→ WHAT IS BEING ASKED: Copy each line below in which the string "transform" occurs.

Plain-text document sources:
━━━━━━━━━━
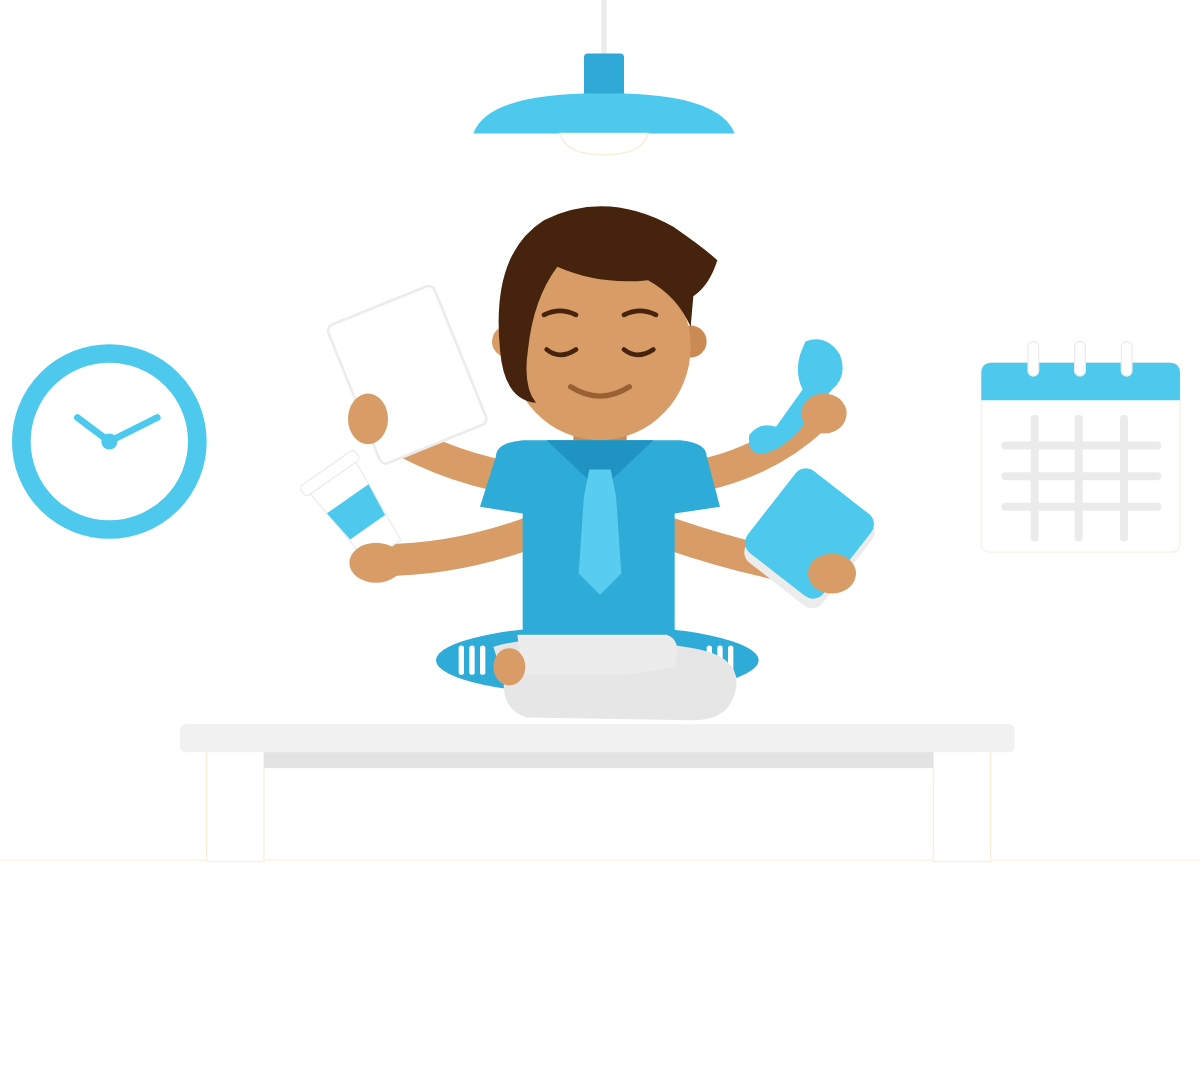
<!DOCTYPE html>
<html lang="en">
<head>
<meta charset="utf-8">
<title>Calm Multitasker</title>
<style>
  :root {
    --bg: #ffffff;
    --sky: #4cc9ec;
    --sky-deep: #2ea9d6;
    --shirt: #2fabd8;
    --collar: #1f93c2;
    --tie: #58cdef;
    --skin: #d89d66;
    --skin-shade: #c98a53;
    --hair: #45230d;
    --paper: #ffffff;
    --paper-edge: #ececec;
    --desk: #f1f1f1;
    --desk-shade: #e3e3e3;
    --pants: #e6e6e6;
    --grid: #ebebeb;
    --smile: #9a5f33;
  }
  html, body { margin: 0; padding: 0; overflow: hidden; background: var(--bg); }
  .canvas { display: block; width: 1200px; height: 1067px; }
</style>
</head>
<body>
<svg class="canvas" viewBox="0 0 900 800" width="1200" height="1067" role="img" aria-label="Smiling office worker with six arms sitting cross-legged on a desk, holding paper, cup, phone and tablet">
  <defs>
    <g id="calendar-ring"><rect x="-4" y="-16" width="8" height="26" rx="4" fill="var(--paper)" stroke="var(--paper-edge)"/></g>
    <g id="cushion-stripes">
      <rect x="0" y="0" width="4" height="22" rx="2" fill="var(--paper)"/>
      <rect x="8" y="0" width="4" height="22" rx="2" fill="var(--paper)"/>
      <rect x="16" y="0" width="4" height="22" rx="2" fill="var(--paper)"/>
    </g>
  </defs>

  <rect class="background" width="900" height="800" fill="var(--bg)"/>
  <line class="floor" x1="0" y1="645" x2="900" y2="645" stroke="#fbf3e3" stroke-width="1"/>

  <g class="pendant-lamp">
    <rect x="451" y="0" width="4" height="44" fill="var(--paper-edge)"/>
    <rect x="438" y="40" width="30" height="32" rx="3" fill="var(--sky-deep)"/>
    <path d="M355 100 Q365 72 438 70 L468 70 Q540 72 551 100 Z" fill="var(--sky)"/>
    <path d="M420 100 L486 100 Q482 116 453 116 Q424 116 420 100 Z" fill="var(--paper)" stroke="#f7efdc"/>
  </g>

  <g class="wall-clock">
    <circle cx="82" cy="331" r="66" fill="var(--paper)" stroke="var(--sky)" stroke-width="14"/>
    <path d="M82 331 L58 313 M82 331 L118 313" stroke="var(--sky)" stroke-width="5" stroke-linecap="round"/>
    <circle cx="82" cy="331" r="6" fill="var(--sky)"/>
  </g>

  <g class="wall-calendar">
    <rect x="736" y="272" width="149" height="142" rx="6" fill="var(--paper)" stroke="#f6f2e6"/>
    <path d="M736 300 V280 Q736 272 744 272 H877 Q885 272 885 280 V300 Z" fill="var(--sky)"/>
    <use href="#calendar-ring" x="775" y="272"/>
    <use href="#calendar-ring" x="810" y="272"/>
    <use href="#calendar-ring" x="845" y="272"/>
    <g stroke="var(--grid)" stroke-width="6" stroke-linecap="round">
      <path d="M754 334 H868 M754 357 H868 M754 380 H868"/>
      <path d="M776 314 V403 M809 314 V403 M843 314 V403"/>
    </g>
  </g>

  <g class="desk">
    <rect x="155" y="560" width="43" height="86" fill="var(--paper)" stroke="#f8f0dc"/>
    <rect x="700" y="560" width="43" height="86" fill="var(--paper)" stroke="#f8f0dc"/>
    <rect x="198" y="563" width="502" height="13" fill="var(--desk-shade)"/>
    <rect x="135" y="543" width="626" height="21" rx="4" fill="var(--desk)"/>
  </g>

  <g class="worker">
    <ellipse class="cushion" cx="448" cy="495" rx="121" ry="26" fill="var(--shirt)"/>
    <use href="#cushion-stripes" x="344" y="484"/>
    <use href="#cushion-stripes" x="530" y="484"/>

    <g class="arms" stroke="var(--skin)" stroke-width="24" stroke-linecap="round" fill="none">
      <path d="M392 360 Q330 350 282 318"/>
      <path d="M396 400 Q340 420 286 420"/>
      <path d="M505 360 Q570 352 612 312"/>
      <path d="M502 400 Q560 420 620 430"/>
    </g>

    <g class="paper-sheet" transform="rotate(-22 305 280)">
      <rect x="262" y="225" width="86" height="112" rx="5" fill="var(--paper)" stroke="var(--paper-edge)" stroke-width="2"/>
    </g>
    <ellipse cx="276" cy="314" rx="15" ry="19" fill="var(--skin)"/>

    <g class="coffee-cup" transform="rotate(-35 268 386)">
      <path d="M248 350 H290 L284 420 H254 Z" fill="var(--paper)" stroke="var(--paper-edge)"/>
      <path d="M250 372 H288 L285 398 H253 Z" fill="var(--sky)"/>
      <rect x="244" y="344" width="50" height="9" rx="3" fill="var(--paper)" stroke="var(--paper-edge)"/>
    </g>
    <ellipse cx="282" cy="422" rx="20" ry="15" fill="var(--skin)"/>

    <g class="phone-handset">
      <path d="M604 256 Q620 250 630 266 Q636 282 624 292 L600 322 Q588 336 574 340 Q560 342 562 326 Q570 316 582 320 L602 292 Q596 280 600 266 Z" fill="var(--sky)"/>
    </g>
    <ellipse cx="618" cy="310" rx="17" ry="15" fill="var(--skin)"/>

    <g class="tablet" transform="rotate(38 607 405)">
      <rect x="572" y="366" width="72" height="80" rx="10" fill="var(--paper-edge)"/>
      <rect x="568" y="362" width="72" height="78" rx="10" fill="var(--sky)"/>
    </g>
    <ellipse cx="624" cy="430" rx="18" ry="15" fill="var(--skin)"/>

    <rect class="neck" x="430" y="305" width="40" height="36" fill="var(--skin-shade)"/>
    <path class="shirt" d="M372 342 Q372 332 392 330 H510 Q530 332 530 342 L540 380 L506 385 L506 482 H392 L392 385 L360 380 Z" fill="var(--shirt)"/>
    <path class="collar" d="M410 330 L450 368 L490 330 Z" fill="var(--collar)"/>
    <path class="tie" d="M442 352 H458 L462 372 L466 430 L450 446 L434 430 L438 372 Z" fill="var(--tie)"/>

    <g class="crossed-legs">
      <path d="M370 485 Q410 474 470 478 L520 486 Q556 492 552 516 Q548 540 520 540 L395 538 Q376 532 378 510 Z" fill="var(--pants)"/>
      <path d="M388 476 H500 Q512 480 506 500 L470 506 H392 Z" fill="#ececec"/>
      <ellipse cx="382" cy="500" rx="12" ry="14" fill="var(--skin)"/>
    </g>

    <g class="head">
      <circle cx="381" cy="256" r="12" fill="var(--skin)"/>
      <circle cx="518" cy="256" r="12" fill="var(--skin-shade)"/>
      <ellipse cx="450" cy="260" rx="68" ry="70" fill="var(--skin)"/>
      <path class="hair" d="M375 262 Q368 190 408 165 Q455 142 505 170 Q528 186 538 195 Q532 214 520 222 L518 245 Q508 222 486 210 Q450 214 418 200 Q400 224 396 262 Q392 290 402 302 Q378 300 375 262 Z" fill="var(--hair)"/>
      <g stroke="var(--hair)" stroke-width="3.5" stroke-linecap="round" fill="none">
        <path d="M408 236 Q420 230 432 236"/>
        <path d="M468 236 Q480 230 492 236"/>
        <path d="M410 262 Q420 270 432 262"/>
        <path d="M468 262 Q478 270 490 262"/>
      </g>
      <path class="smile" d="M428 290 Q450 304 472 290" stroke="var(--smile)" stroke-width="4" stroke-linecap="round" fill="none"/>
    </g>
  </g>
</svg>
</body>
</html>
━━━━━━━━━━
→ RESPONSE TO THIS EXERCISE:
    <g class="paper-sheet" transform="rotate(-22 305 280)">
    <g class="coffee-cup" transform="rotate(-35 268 386)">
    <g class="tablet" transform="rotate(38 607 405)">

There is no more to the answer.